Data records
══════

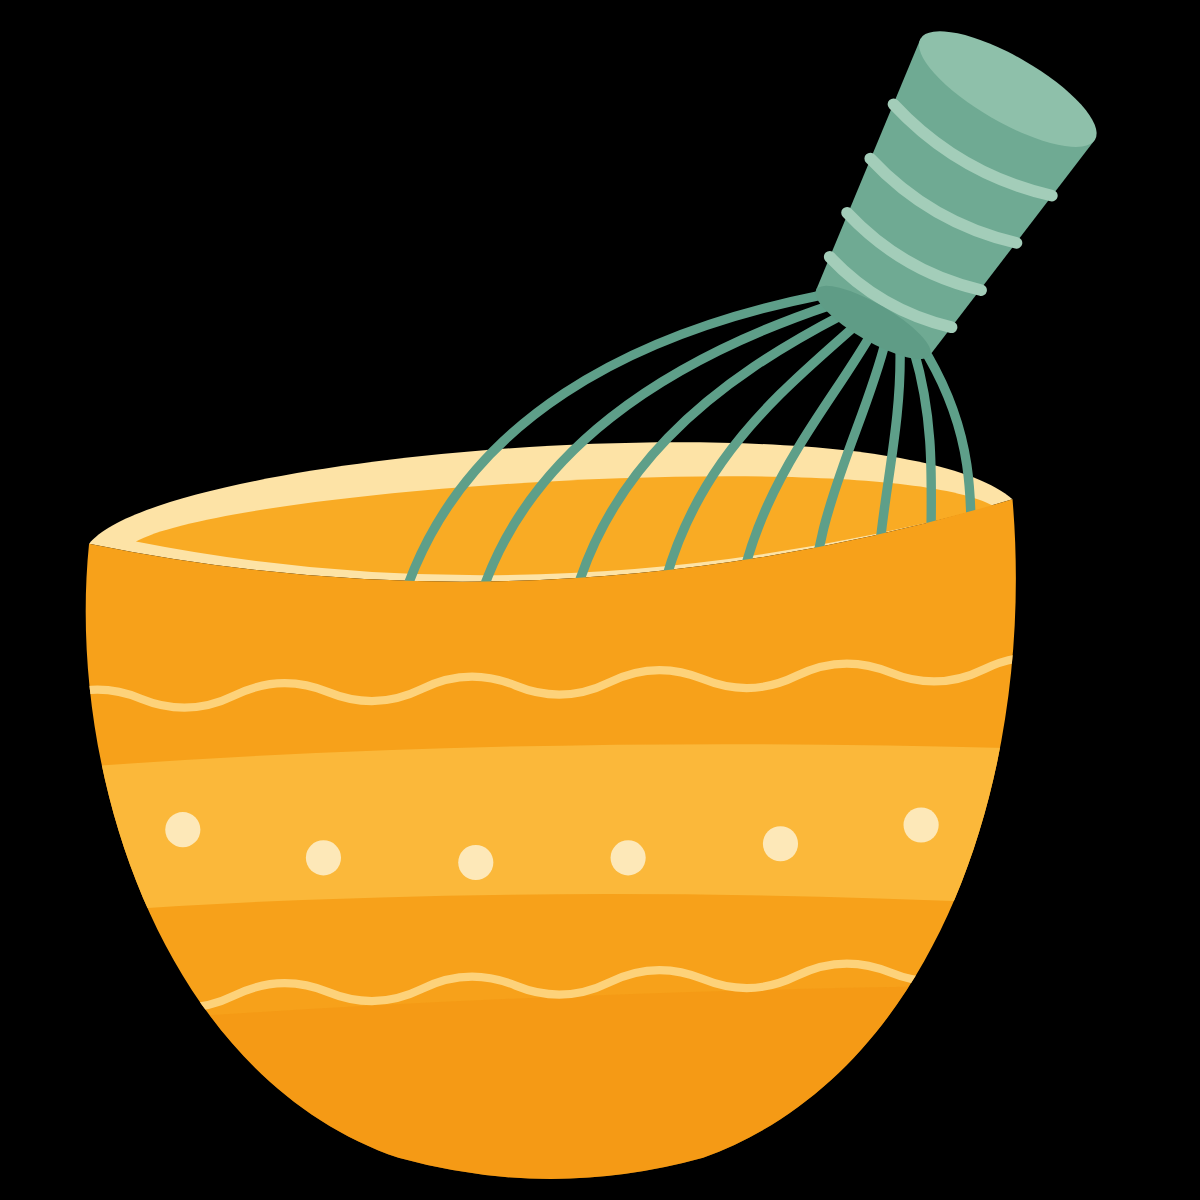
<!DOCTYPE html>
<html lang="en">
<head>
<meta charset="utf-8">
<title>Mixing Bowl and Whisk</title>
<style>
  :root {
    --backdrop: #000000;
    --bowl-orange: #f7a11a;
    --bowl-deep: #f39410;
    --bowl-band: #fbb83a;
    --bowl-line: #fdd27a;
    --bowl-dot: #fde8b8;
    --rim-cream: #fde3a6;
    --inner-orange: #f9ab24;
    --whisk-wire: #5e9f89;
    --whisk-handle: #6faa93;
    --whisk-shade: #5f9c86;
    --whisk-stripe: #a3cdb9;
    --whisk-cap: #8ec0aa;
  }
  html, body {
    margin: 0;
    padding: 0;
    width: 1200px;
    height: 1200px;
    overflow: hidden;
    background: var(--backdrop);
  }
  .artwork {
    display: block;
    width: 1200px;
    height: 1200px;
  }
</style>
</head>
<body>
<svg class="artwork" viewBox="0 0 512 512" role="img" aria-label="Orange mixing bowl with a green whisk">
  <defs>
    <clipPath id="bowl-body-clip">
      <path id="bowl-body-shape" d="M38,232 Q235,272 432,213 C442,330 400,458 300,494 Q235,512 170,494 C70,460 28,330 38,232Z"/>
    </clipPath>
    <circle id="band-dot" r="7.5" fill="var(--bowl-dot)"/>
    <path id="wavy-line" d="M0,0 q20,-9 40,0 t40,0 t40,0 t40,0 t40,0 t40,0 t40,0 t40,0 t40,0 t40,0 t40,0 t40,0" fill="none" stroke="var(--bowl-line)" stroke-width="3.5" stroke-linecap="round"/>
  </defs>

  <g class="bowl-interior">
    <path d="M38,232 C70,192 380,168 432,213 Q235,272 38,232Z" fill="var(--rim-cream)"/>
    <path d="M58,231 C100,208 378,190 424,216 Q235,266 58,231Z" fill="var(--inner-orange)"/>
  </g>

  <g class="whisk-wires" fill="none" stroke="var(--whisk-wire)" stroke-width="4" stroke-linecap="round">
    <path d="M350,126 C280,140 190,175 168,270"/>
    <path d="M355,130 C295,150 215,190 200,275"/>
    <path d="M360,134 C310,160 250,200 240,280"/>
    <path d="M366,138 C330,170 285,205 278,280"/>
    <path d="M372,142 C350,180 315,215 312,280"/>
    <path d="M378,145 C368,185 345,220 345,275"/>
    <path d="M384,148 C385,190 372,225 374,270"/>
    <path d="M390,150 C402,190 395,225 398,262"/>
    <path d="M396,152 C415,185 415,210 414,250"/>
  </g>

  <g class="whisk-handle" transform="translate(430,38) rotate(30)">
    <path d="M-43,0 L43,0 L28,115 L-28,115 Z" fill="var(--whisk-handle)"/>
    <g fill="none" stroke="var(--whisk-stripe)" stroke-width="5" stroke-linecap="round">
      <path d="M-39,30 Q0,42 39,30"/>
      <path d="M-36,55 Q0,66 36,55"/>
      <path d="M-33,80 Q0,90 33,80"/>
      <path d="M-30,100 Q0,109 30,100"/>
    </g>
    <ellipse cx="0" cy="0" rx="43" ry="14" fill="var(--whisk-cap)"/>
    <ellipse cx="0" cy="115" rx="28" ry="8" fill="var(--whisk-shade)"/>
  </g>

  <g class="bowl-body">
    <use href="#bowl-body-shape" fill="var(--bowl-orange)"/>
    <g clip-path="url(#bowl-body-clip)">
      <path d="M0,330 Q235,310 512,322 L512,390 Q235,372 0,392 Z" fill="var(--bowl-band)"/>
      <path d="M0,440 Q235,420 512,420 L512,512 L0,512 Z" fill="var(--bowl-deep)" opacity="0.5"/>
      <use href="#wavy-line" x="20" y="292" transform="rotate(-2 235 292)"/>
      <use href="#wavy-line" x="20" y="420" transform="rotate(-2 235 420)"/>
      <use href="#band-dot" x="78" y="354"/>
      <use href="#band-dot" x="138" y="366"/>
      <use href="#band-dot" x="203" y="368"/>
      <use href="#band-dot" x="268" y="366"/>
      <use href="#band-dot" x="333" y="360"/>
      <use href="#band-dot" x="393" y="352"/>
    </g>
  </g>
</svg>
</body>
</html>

══════

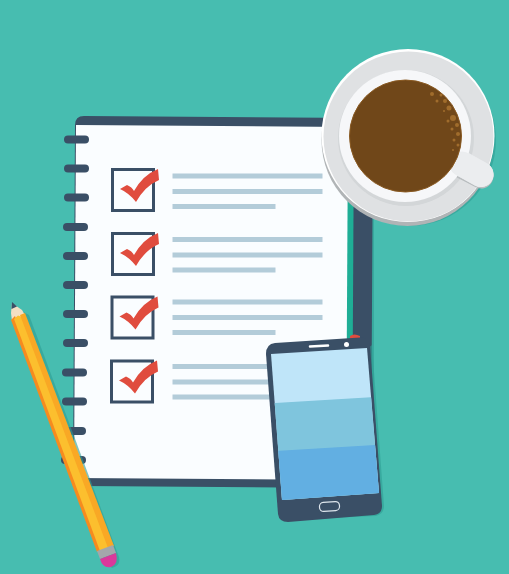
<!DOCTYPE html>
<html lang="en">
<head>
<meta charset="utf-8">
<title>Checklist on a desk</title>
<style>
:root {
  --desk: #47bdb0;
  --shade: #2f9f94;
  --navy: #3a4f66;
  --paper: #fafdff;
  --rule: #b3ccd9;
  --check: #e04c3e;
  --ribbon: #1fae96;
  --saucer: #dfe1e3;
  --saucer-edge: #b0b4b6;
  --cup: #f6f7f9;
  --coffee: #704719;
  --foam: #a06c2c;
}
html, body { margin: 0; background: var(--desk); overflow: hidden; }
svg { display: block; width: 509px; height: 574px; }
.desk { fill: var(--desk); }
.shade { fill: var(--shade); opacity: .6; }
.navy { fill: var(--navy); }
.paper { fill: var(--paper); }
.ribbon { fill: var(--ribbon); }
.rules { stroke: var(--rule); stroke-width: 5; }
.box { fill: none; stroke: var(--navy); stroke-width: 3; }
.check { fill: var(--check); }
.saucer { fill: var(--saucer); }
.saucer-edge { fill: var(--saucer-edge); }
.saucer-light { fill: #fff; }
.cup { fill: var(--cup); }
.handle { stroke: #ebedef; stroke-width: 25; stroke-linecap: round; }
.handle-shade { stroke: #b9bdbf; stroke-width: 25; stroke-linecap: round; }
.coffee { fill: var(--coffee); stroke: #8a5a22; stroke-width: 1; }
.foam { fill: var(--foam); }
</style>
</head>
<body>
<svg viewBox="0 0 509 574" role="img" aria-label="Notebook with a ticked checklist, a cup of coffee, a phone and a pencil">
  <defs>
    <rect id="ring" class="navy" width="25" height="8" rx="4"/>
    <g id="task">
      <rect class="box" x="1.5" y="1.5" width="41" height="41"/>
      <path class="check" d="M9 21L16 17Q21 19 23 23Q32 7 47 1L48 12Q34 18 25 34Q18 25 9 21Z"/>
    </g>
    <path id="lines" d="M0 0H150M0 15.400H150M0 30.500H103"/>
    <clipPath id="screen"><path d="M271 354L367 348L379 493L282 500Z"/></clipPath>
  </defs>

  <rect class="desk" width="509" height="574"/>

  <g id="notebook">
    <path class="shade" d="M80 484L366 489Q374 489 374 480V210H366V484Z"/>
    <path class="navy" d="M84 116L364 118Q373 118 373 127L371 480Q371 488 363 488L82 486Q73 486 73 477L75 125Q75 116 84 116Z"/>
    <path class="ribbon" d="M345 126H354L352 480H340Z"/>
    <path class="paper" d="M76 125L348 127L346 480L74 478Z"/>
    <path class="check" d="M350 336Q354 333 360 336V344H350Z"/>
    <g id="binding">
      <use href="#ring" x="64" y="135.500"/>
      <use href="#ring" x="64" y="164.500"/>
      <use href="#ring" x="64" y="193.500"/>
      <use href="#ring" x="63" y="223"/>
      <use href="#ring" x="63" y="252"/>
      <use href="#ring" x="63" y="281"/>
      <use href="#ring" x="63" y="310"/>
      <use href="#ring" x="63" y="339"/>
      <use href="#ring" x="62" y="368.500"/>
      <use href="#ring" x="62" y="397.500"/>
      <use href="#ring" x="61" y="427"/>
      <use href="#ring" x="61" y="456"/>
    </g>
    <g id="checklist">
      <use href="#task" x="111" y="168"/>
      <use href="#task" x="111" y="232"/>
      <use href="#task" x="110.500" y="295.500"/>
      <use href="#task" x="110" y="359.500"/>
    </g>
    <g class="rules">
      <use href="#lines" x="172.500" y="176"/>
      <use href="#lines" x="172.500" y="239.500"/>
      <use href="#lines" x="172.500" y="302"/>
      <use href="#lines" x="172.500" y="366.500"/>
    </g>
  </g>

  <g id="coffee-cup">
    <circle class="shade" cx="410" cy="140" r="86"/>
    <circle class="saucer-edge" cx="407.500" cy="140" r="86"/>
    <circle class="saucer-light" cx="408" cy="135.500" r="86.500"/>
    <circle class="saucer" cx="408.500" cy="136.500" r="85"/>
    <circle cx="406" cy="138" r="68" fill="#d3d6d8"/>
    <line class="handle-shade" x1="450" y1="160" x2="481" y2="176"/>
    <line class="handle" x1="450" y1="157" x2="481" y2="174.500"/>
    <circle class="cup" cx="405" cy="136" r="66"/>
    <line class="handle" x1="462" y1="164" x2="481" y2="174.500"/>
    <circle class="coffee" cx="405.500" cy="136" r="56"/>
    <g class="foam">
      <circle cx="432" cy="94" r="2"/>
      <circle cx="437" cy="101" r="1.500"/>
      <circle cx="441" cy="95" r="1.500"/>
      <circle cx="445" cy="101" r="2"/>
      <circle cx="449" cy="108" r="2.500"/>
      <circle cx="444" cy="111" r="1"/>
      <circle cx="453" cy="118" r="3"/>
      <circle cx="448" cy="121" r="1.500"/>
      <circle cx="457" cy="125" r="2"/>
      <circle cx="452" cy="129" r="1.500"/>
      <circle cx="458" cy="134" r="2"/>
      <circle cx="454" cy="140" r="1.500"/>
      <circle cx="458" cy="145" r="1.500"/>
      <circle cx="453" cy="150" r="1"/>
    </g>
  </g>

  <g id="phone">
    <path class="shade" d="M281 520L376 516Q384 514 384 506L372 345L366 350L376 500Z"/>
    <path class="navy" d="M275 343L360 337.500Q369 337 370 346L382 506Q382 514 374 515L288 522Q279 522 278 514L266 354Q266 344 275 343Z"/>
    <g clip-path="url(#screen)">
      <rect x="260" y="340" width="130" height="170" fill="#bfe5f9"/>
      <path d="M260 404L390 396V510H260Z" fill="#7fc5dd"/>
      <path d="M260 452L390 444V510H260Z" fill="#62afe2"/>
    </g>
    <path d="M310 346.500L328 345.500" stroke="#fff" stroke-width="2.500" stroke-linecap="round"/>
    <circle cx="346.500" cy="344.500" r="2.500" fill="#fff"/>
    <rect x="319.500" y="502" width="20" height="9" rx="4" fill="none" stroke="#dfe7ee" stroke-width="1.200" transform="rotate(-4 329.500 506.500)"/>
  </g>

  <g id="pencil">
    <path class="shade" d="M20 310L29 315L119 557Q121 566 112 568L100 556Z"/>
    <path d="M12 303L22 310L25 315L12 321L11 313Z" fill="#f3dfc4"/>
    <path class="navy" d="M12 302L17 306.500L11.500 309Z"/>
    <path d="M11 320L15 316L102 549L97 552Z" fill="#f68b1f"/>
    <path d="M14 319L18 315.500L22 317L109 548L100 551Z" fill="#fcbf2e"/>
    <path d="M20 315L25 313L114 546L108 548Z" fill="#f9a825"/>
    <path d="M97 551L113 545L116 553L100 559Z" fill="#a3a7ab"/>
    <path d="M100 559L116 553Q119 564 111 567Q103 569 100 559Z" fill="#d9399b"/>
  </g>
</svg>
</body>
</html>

══════

What is being asked:
Above are the entries. Output exactly the lines beginning with the line that has "none; stroke: var(--navy);" and ending with the line that has "336Q354 333 360".

Answer for this exercise:
.box { fill: none; stroke: var(--navy); stroke-width: 3; }
.check { fill: var(--check); }
.saucer { fill: var(--saucer); }
.saucer-edge { fill: var(--saucer-edge); }
.saucer-light { fill: #fff; }
.cup { fill: var(--cup); }
.handle { stroke: #ebedef; stroke-width: 25; stroke-linecap: round; }
.handle-shade { stroke: #b9bdbf; stroke-width: 25; stroke-linecap: round; }
.coffee { fill: var(--coffee); stroke: #8a5a22; stroke-width: 1; }
.foam { fill: var(--foam); }
</style>
</head>
<body>
<svg viewBox="0 0 509 574" role="img" aria-label="Notebook with a ticked checklist, a cup of coffee, a phone and a pencil">
  <defs>
    <rect id="ring" class="navy" width="25" height="8" rx="4"/>
    <g id="task">
      <rect class="box" x="1.5" y="1.5" width="41" height="41"/>
      <path class="check" d="M9 21L16 17Q21 19 23 23Q32 7 47 1L48 12Q34 18 25 34Q18 25 9 21Z"/>
    </g>
    <path id="lines" d="M0 0H150M0 15.400H150M0 30.500H103"/>
    <clipPath id="screen"><path d="M271 354L367 348L379 493L282 500Z"/></clipPath>
  </defs>

  <rect class="desk" width="509" height="574"/>

  <g id="notebook">
    <path class="shade" d="M80 484L366 489Q374 489 374 480V210H366V484Z"/>
    <path class="navy" d="M84 116L364 118Q373 118 373 127L371 480Q371 488 363 488L82 486Q73 486 73 477L75 125Q75 116 84 116Z"/>
    <path class="ribbon" d="M345 126H354L352 480H340Z"/>
    <path class="paper" d="M76 125L348 127L346 480L74 478Z"/>
    <path class="check" d="M350 336Q354 333 360 336V344H350Z"/>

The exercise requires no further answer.